India has Asia’s biggest, and the world’s fourth biggest, railway system, with 64,460 km of track. The cities are connected by express trains, and there are local trains between most parts of the country.

The chief western port is Mumbai, and the chief eastern ports are Kolkata–Haldia and Chennai. The country has 7,520 km of coastline and coastal shipping of freight within India plays an important role. There are about 19,000 km of navigable inland waterways, though only 4,600 km is navigable by large vessels.

There are international airports at Mumbai, Kolkata, Delhi, Chennai and Ahmadabad, and a total of about 250 airports with paved runways.

International relations: 

India is a member of the Indian Ocean Rim Association, Non- Aligned Movement, South Asian Association for Regional Cooperation, United Nations and World Trade Organization.


India has great topographical variety, with four distinct regions. The northern region rises into the Himalayas, forming a mountainous wall 160 km to 320 km deep, the mountains losing height to the east. The second region is the plain of the River Ganges and its tributaries, a huge stretch of flat alluvium flowing into the Bay of Bengal in a broad delta. This is one of the most fertile and densely populated regions of India. The third region is the Thar Desert, which stretches into Pakistan. The fourth region is the Deccan tableland bordered by ranges of hills, the Western and Eastern Ghats and Nilgiri Hills in the south, and their coastal belts.

The country has many large rivers, the most important of which are the Ganges, Jamuna, Brahmaputra, a stretch of the Indus, Godavari, Krishna, Mahanadi, Narmada and Cauvery. All these rivers are navigable in parts.


The climate is hot with regional variations. Rajasthan and large parts of the north-west are dry (under 750 mm annual rainfall) and the Thar Desert (in fact a semi-desert) receives around 300 mm. Some 80 per cent of rain falls between June and September, the season of the monsoon. April to June is generally hot, dry and dusty.

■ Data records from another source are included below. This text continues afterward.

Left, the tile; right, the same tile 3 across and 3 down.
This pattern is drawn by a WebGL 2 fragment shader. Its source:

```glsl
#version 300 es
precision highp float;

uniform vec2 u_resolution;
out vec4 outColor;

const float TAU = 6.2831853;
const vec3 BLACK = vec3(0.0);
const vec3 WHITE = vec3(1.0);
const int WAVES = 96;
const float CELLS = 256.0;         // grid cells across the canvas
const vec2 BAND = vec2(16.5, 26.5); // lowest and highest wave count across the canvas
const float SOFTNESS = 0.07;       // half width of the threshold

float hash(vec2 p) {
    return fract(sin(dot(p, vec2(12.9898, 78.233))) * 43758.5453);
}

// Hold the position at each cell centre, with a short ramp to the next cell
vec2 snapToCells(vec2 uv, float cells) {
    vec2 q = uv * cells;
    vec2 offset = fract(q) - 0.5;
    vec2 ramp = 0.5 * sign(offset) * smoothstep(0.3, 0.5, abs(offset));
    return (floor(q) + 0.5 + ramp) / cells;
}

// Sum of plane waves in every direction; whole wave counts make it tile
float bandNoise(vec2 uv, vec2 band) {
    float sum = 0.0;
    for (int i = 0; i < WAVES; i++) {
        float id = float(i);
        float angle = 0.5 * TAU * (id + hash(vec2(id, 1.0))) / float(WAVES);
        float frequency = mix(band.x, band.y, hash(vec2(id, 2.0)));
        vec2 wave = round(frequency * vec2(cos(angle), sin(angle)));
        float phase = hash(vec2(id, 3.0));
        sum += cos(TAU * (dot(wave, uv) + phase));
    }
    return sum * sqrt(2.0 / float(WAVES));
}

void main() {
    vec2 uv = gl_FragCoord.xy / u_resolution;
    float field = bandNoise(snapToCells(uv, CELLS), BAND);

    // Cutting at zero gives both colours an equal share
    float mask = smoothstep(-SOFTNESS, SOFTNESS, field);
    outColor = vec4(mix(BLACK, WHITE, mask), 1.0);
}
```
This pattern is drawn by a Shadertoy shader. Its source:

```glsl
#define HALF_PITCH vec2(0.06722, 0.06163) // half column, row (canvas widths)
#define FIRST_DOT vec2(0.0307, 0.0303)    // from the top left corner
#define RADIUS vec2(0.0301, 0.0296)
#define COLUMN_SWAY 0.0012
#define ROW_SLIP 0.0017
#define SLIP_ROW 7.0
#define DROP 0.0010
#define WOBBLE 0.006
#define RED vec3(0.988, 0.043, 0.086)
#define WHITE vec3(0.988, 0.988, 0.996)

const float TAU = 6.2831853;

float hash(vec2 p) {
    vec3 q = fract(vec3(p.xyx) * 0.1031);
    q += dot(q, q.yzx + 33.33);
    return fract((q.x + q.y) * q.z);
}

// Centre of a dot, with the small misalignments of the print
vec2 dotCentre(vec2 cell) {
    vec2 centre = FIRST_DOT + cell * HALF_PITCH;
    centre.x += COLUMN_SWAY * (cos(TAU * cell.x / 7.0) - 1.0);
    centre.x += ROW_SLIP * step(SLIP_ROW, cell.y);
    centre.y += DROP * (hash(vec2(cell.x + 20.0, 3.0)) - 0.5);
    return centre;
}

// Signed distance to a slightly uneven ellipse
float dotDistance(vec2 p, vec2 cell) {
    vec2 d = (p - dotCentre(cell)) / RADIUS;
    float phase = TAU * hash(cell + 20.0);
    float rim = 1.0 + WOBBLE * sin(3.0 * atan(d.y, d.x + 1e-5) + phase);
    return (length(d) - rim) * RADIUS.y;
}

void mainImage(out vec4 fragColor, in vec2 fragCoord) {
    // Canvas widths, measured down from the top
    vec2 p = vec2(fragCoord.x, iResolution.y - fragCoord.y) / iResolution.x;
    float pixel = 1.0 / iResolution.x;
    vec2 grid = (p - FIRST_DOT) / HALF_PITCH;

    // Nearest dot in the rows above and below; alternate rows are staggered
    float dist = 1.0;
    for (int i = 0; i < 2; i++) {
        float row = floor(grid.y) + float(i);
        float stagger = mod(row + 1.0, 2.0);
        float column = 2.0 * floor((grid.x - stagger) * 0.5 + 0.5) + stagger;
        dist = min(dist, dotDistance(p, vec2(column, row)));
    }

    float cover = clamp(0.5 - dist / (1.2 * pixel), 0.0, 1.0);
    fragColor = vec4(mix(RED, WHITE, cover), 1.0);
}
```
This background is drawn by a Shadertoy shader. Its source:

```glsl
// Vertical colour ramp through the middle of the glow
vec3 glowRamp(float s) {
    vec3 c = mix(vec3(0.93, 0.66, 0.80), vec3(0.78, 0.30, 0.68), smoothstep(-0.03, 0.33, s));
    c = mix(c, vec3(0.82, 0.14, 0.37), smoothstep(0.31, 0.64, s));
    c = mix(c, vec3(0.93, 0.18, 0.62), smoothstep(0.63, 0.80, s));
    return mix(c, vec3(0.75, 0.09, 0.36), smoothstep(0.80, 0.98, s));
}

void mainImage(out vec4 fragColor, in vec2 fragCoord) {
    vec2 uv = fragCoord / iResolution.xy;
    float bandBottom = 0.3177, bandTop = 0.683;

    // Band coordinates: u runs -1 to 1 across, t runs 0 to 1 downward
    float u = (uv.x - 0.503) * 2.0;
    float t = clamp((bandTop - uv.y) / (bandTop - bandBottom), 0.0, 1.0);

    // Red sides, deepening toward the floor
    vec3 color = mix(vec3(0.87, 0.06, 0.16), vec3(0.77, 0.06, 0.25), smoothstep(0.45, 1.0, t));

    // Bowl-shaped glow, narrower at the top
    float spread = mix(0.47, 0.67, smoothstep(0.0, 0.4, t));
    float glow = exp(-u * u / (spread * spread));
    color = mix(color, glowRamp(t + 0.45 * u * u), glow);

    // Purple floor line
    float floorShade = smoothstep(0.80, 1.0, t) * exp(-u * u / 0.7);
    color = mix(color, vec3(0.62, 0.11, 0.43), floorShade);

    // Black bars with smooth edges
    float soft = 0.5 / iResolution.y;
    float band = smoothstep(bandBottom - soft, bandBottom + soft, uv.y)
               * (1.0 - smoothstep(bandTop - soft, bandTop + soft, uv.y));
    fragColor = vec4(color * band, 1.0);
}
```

The most significant environmental issues are that finite natural resources support a very large and growing population; deforestation, soil erosion and desertification; air pollution with industrial effluents and vehicle emissions; and water pollution with raw sewage and run-off of agricultural pesticides.


Forests in the western Himalayan region range from conifers and broad-leaved trees in the temperate zone to silver fir, silver birch and junipers at the highest level of the alpine zone. The temperate zone of the eastern Himalayan region has forests of oaks, laurels, maples and rhododendrons, among other species. Vegetation of the Assam region in the east is luxuriant with evergreen forests, occasional thick clumps of bamboo and tall grasses. The Gangetic plain is largely under cultivation. The Deccan tableland supports vegetation from scrub to mixed deciduous forests. The Malabar region is rich in forest vegetation. The Andaman and Nicobar Islands have evergreen, mangrove, beach and diluvial forests. Much of the country’s flora originated three million years ago and are unique to the subcontinent. Forest covers 23 per cent of the land area, having increased at 0.3 per cent p.a. 1990–2010. Arable land comprises 53 per cent of the total land area and permanent cropland four per cent.


Among the indigenous mammals are elephants, bisons, pandas, Himalayan wild sheep, deer, antelopes and tapirs. Large cats include lions, tigers, panthers, cheetahs and leopards. The tiger is the Indian national animal, protected since 1973. The tiger population, down to 1,827 in 1972, was in the mid-1990s back to 3,750. Crocodiles and gharials (a crocodile unique to India) are bred in a project begun in 1974 to save them from extinction. Birdlife is abundant and includes pheasants, mynahs, parakeets and hornbills. The spectacular Indian peacock is the national bird. Reptiles include cobras, saltwater snakes and pythons. Endangered wildlife is protected under legislation and there are 83 national parks and 447 wildlife sanctuaries, covering nearly 5.2 per cent of the country. Some 94 mammal species and 73 bird species are thought to be endangered (2014).